Marriages in St. Clair Shores, Michigan, start with proposals, followed by beautiful weddings and then adventurous honeymoons. Some then have decades of domestic bliss. Others, however, end acrimoniously in divorce. Nationally, 40 to 50 percent of all marriages are ended when the husband or the wife files for divorce, and until death do they part becomes until court do they part. Recent research has shown that although December is the month with the lowest rate of divorce, January is the month with the highest rate of divorce.
The two rates may be related. When one marital partner wants a divorce, and make that decision in the autumn, they may delay it through the holidays in order to avoid ruining the holidays. Yet, as the holidays happen, they may experience time with their in-laws, with that time renewing their desire to divorce.

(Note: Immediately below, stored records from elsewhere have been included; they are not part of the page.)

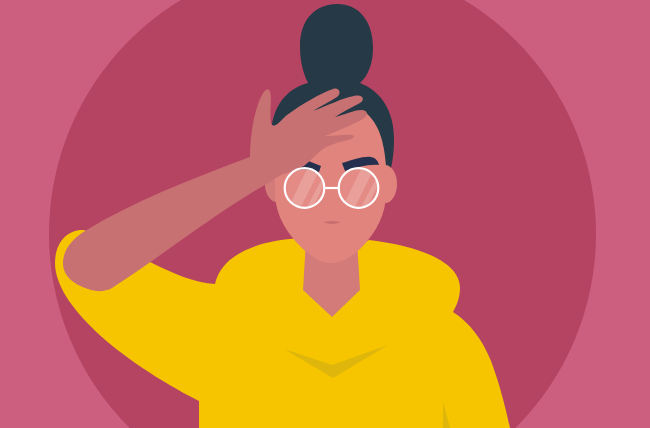
<!DOCTYPE html>
<html lang="en">
<head>
<meta charset="utf-8">
<title>Facepalm</title>
<style>
:root {
  --backdrop: #cc5f7f;
  --disc: #b44462;
  --hair: #253946;
  --skin: #e2847e;
  --skin-shade: #d37b79;
  --arm: #c87173;
  --hoodie: #f6c500;
  --hoodie-shade: #dfb60b;
  --brow: #25304f;
  --lip: #c96f70;
  --frame: #fff;
}
html, body { margin: 0; overflow: hidden; background: var(--backdrop); }
svg { display: block; width: 650px; height: 428px; }
.backdrop { fill: var(--backdrop); }
.disc { fill: var(--disc); }
.hair { fill: var(--hair); }
.skin { fill: var(--skin); }
.skin-shade { fill: var(--skin-shade); }
.arm { fill: var(--arm); }
.hoodie { fill: var(--hoodie); }
.hoodie-shade { fill: var(--hoodie-shade); }
.brow { fill: var(--brow); }
.lip { fill: var(--lip); }
.lens { fill: var(--frame); fill-opacity: .06; }
.glint { fill: var(--frame); fill-opacity: .17; }
.frame { fill: none; stroke: var(--frame); stroke-width: 2.2; }
</style>
</head>
<body>
<svg viewBox="0 0 650 428" role="img" aria-label="Frowning woman in glasses and a yellow hoodie holding a hand to her forehead">
  <defs>
    <clipPath id="lens-clip"><circle r="20"/></clipPath>
    <g id="lens">
      <circle class="lens" r="20"/>
      <g clip-path="url(#lens-clip)">
        <path class="glint" d="M-15 17L3 -20H16L-4 20H-15Z"/>
        <path class="glint" d="M2 20L20 -14V-4L8 20Z"/>
      </g>
      <circle class="frame" r="19.8"/>
    </g>
  </defs>

  <rect class="backdrop" width="650" height="428"/>
  <circle class="disc" cx="322.5" cy="234" r="273.5"/>

  <g id="hair">
    <path class="hair" d="M308 83C302 71 300 58 300 46C300 20 315 4 337 4C359 4 373 21 373 48C373 62 369 75 360 83C381 91 394 111 394 139C394 150 393 159 391 168H272V124C276 102 289 88 308 83Z"/>
  </g>

  <g id="hoodie">
    <path class="hoodie" d="M84 230C67 229 55 243 55 263C55 305 119 360 199 401V428H510C503 396 497 377 491 361C482 339 470 323 453 312C457 305 460 297 460 288C460 262 420 246 369 240L331 262L303 238C255 240 221 256 215 284C195 283 172 273 152 263Z"/>
    <path class="hoodie-shade" d="M284 349L332 365L388 345L333 378Z"/>
    <path class="hoodie-shade" d="M443 402L450 428H443Z"/>
  </g>

  <g id="head">
    <path class="skin-shade" d="M306 240H357L360 290L332 317L303 290Z"/>
    <ellipse class="skin" cx="385" cy="184" rx="12" ry="19"/>
    <ellipse class="skin-shade" cx="277" cy="184" rx="12" ry="18"/>
    <path class="skin" d="M275 165V195C276 216 287 233 300 246C311 257 321 263 331 263C342 263 352 257 363 246C376 232 386 214 386 194V166C384 143 380 124 364 111L300 125Z"/>
    <path class="brow" d="M342 163C353 160 363 156 371 157C376 158 378 161 379 165C367 164 356 168 345 171Z"/>
    <path class="brow" d="M321 166L306 160L293 172C302 167 311 170 319 172Z"/>
    <path class="lip" d="M323 222Q332 220 341 222Q332 226 323 222Z"/>
  </g>

  <g id="arm-and-hand">
    <path class="arm" d="M250 157C250 133 255 108 262 95C264 91 267 88 269 90C273 94 269 111 271 124C275 129 281 120 287 115C302 104 321 93 333 89C339 87 342 93 337 97C330 102 320 106 313 111C327 106 342 98 354 96C362 94 366 99 360 103C351 108 342 112 335 117C344 115 354 110 361 110C368 110 369 115 363 119C352 125 340 130 325 136C335 136 345 134 352 135C356 136 353 139 348 140C335 143 325 146 317 154C308 163 301 170 290 172C281 174 275 179 268 183C211 216 159 258 112 288C105 292 96 292 88 289C73 284 63 276 63 263C63 250 72 239 85 231C134 201 191 179 250 157Z"/>
  </g>

  <g id="glasses">
    <use href="#lens" x="304.500" y="188"/>
    <use href="#lens" x="358.500" y="188"/>
    <path class="frame" d="M324 188H339"/>
  </g>
</svg>
</body>
</html>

Unfortunately, this pattern of making nice over December holidays and then filing for divorce in January can really make the other marital partner feel like the divorce was filed for out of the blue. After all, across the holidays it seemed like everything was great and everyone was getting along. In fact, however, the marital partner who was planning on filing for divorce in January was simply putting on a happy face while counting the days.
On the other hand, the marital partner who is planning a divorce can use December holidays as a way to try to save the marriage. After all, those holidays will be a period in which they can spend more quality time with the person they are married to than is usually possible. The two of them can talk, try to reconnect and try to get their lives together back on a path that can be a source of happiness for both of them. In cases where there is no actual mistreatment of one by the other, efforts at reconciliation can be worth the effort. If it doesn't work, you can call your attorney and start the divorce.
Source: WNEM, "Research: Divorces tend to spike in January," Jonathan Jackson, Jan. 02, 2018